Task to complete: Every line containing the string "press" should be returned from the records.

Data extracted from a collection
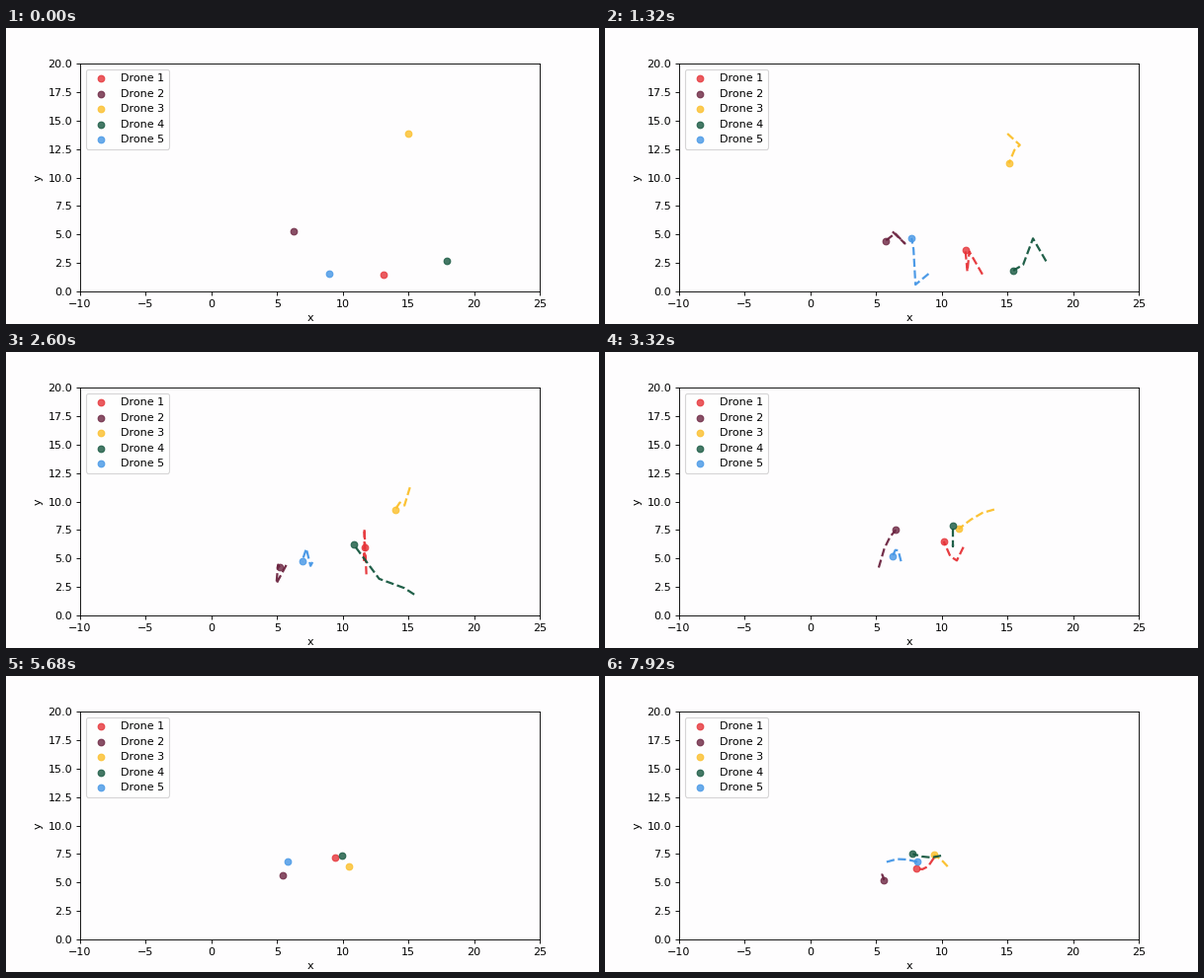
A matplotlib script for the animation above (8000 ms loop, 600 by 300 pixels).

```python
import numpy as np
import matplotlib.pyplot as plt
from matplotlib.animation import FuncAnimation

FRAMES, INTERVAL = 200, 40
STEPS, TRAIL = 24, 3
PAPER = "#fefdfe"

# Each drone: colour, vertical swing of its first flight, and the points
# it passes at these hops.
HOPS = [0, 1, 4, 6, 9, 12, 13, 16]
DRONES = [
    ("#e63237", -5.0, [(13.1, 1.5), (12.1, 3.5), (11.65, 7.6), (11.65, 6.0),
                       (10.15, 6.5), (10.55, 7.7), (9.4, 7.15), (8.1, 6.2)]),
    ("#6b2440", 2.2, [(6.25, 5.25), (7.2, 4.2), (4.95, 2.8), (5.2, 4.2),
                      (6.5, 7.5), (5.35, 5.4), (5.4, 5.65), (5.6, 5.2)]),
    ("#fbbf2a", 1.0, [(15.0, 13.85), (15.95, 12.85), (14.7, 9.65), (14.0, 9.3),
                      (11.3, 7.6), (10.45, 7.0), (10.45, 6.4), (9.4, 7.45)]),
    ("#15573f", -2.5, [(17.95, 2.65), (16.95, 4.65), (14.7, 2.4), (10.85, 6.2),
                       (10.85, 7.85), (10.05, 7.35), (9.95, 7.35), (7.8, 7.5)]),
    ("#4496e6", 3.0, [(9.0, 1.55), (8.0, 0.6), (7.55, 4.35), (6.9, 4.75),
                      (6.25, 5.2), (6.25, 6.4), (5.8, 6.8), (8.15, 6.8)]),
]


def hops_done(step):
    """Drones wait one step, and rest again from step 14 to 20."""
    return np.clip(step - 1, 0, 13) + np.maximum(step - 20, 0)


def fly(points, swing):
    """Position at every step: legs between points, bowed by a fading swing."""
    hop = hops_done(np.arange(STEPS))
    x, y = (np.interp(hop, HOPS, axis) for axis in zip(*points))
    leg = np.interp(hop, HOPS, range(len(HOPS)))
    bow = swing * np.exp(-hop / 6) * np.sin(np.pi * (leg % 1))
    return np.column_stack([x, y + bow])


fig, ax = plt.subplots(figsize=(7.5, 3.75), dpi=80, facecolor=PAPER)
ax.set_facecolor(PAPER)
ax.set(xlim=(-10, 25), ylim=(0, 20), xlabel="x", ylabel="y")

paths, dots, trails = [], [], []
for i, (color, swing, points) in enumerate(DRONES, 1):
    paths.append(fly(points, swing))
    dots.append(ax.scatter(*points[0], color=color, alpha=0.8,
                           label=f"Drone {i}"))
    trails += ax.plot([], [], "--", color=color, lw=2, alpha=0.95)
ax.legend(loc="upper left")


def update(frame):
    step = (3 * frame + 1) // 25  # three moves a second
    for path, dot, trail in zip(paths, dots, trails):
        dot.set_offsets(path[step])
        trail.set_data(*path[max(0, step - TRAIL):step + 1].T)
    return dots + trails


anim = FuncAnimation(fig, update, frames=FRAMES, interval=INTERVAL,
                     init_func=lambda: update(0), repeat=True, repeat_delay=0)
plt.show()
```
---
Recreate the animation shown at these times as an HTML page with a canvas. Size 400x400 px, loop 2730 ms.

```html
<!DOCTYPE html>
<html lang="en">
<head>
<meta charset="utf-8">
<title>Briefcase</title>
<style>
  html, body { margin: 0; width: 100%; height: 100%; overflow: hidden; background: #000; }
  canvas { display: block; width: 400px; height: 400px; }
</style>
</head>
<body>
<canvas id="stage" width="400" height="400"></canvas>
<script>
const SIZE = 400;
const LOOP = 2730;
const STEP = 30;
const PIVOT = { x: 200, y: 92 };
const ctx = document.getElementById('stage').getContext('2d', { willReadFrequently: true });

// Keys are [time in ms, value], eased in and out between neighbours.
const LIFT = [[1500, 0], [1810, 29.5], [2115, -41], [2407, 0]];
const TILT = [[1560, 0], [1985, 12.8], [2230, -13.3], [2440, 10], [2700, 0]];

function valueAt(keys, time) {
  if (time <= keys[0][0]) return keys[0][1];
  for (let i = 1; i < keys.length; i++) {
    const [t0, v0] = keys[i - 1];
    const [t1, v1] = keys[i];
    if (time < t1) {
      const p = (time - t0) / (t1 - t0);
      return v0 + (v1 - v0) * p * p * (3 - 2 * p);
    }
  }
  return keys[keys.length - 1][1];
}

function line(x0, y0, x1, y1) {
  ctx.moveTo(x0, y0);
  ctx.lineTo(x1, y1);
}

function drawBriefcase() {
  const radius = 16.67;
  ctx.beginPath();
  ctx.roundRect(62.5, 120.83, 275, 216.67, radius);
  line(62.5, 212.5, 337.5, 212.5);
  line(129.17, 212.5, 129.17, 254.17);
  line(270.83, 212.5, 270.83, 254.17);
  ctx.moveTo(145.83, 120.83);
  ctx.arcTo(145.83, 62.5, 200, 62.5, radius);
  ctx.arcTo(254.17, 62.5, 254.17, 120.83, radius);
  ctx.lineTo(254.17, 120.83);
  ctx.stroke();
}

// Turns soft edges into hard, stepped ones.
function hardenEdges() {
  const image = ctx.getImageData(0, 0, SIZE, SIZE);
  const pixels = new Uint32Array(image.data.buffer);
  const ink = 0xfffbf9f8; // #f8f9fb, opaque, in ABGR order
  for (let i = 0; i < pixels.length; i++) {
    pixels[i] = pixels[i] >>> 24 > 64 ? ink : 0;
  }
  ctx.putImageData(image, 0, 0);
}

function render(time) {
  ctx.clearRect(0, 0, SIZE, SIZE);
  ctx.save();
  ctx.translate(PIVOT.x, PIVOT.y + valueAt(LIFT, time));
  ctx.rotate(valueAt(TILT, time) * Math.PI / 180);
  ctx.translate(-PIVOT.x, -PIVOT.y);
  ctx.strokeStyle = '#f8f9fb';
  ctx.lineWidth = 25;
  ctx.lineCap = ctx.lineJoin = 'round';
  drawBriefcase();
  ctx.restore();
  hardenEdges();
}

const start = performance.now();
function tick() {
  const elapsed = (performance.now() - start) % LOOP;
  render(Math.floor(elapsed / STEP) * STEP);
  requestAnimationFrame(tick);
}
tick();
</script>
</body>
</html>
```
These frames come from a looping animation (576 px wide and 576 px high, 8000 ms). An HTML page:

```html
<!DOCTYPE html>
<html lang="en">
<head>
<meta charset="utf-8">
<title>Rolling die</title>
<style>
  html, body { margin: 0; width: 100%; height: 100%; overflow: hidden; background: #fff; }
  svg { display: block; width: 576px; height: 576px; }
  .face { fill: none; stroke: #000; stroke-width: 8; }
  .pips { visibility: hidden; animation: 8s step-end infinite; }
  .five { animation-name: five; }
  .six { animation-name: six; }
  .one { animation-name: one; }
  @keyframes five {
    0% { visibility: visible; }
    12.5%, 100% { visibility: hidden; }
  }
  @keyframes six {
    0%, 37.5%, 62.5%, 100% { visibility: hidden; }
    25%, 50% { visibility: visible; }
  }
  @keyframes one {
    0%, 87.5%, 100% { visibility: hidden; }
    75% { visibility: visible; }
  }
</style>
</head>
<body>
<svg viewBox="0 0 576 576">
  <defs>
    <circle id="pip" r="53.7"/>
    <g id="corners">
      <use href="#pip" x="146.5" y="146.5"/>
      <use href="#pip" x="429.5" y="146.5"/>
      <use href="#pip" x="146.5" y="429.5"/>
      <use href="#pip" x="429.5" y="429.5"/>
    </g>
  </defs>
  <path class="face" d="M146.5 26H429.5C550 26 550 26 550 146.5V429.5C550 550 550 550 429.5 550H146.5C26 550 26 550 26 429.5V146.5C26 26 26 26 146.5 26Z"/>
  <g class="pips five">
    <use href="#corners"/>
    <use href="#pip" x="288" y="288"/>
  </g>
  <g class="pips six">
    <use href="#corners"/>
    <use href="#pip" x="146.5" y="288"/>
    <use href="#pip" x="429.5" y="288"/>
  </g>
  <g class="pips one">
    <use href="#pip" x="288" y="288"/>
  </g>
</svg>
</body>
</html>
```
--
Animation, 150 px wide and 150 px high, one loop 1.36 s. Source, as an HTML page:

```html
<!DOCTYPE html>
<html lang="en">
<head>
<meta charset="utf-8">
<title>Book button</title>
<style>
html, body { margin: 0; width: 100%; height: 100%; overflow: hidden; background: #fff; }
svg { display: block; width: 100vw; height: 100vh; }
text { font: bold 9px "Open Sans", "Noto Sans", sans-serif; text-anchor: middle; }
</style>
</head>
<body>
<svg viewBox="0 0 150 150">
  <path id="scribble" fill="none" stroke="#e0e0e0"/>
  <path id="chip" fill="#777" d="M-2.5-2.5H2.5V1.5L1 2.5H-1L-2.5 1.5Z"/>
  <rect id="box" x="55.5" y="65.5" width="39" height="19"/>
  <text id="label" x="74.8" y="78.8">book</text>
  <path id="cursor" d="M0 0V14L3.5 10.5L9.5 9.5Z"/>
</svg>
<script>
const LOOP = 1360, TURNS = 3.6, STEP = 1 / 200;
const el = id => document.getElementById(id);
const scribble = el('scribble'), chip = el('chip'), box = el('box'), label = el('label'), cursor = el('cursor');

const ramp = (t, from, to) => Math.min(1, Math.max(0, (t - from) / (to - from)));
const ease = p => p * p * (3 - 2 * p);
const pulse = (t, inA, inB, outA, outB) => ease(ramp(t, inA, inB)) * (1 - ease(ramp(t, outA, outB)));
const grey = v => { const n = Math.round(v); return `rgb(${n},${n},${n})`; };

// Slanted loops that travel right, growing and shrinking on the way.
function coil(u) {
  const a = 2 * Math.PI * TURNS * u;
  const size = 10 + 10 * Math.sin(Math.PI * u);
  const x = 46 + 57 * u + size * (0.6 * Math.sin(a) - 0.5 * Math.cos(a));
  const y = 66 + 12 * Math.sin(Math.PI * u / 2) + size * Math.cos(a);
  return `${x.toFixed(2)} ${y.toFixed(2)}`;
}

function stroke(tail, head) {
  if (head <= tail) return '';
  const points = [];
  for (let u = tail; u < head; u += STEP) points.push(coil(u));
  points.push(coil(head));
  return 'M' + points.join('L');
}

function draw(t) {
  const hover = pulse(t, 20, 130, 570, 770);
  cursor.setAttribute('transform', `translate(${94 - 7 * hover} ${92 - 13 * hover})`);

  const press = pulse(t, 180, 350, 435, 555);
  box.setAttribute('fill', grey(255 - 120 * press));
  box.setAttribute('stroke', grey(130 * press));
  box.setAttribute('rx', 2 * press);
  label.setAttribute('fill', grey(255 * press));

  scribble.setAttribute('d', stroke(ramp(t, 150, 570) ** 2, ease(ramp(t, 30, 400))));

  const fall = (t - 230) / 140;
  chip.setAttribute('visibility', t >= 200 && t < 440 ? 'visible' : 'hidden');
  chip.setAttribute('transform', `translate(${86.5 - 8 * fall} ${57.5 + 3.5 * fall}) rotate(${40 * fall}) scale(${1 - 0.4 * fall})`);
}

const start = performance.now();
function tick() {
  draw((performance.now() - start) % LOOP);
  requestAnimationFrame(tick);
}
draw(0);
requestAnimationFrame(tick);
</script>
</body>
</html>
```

Solution to the problem:
  const press = pulse(t, 180, 350, 435, 555);
  box.setAttribute('fill', grey(255 - 120 * press));
  box.setAttribute('stroke', grey(130 * press));
  box.setAttribute('rx', 2 * press);
  label.setAttribute('fill', grey(255 * press));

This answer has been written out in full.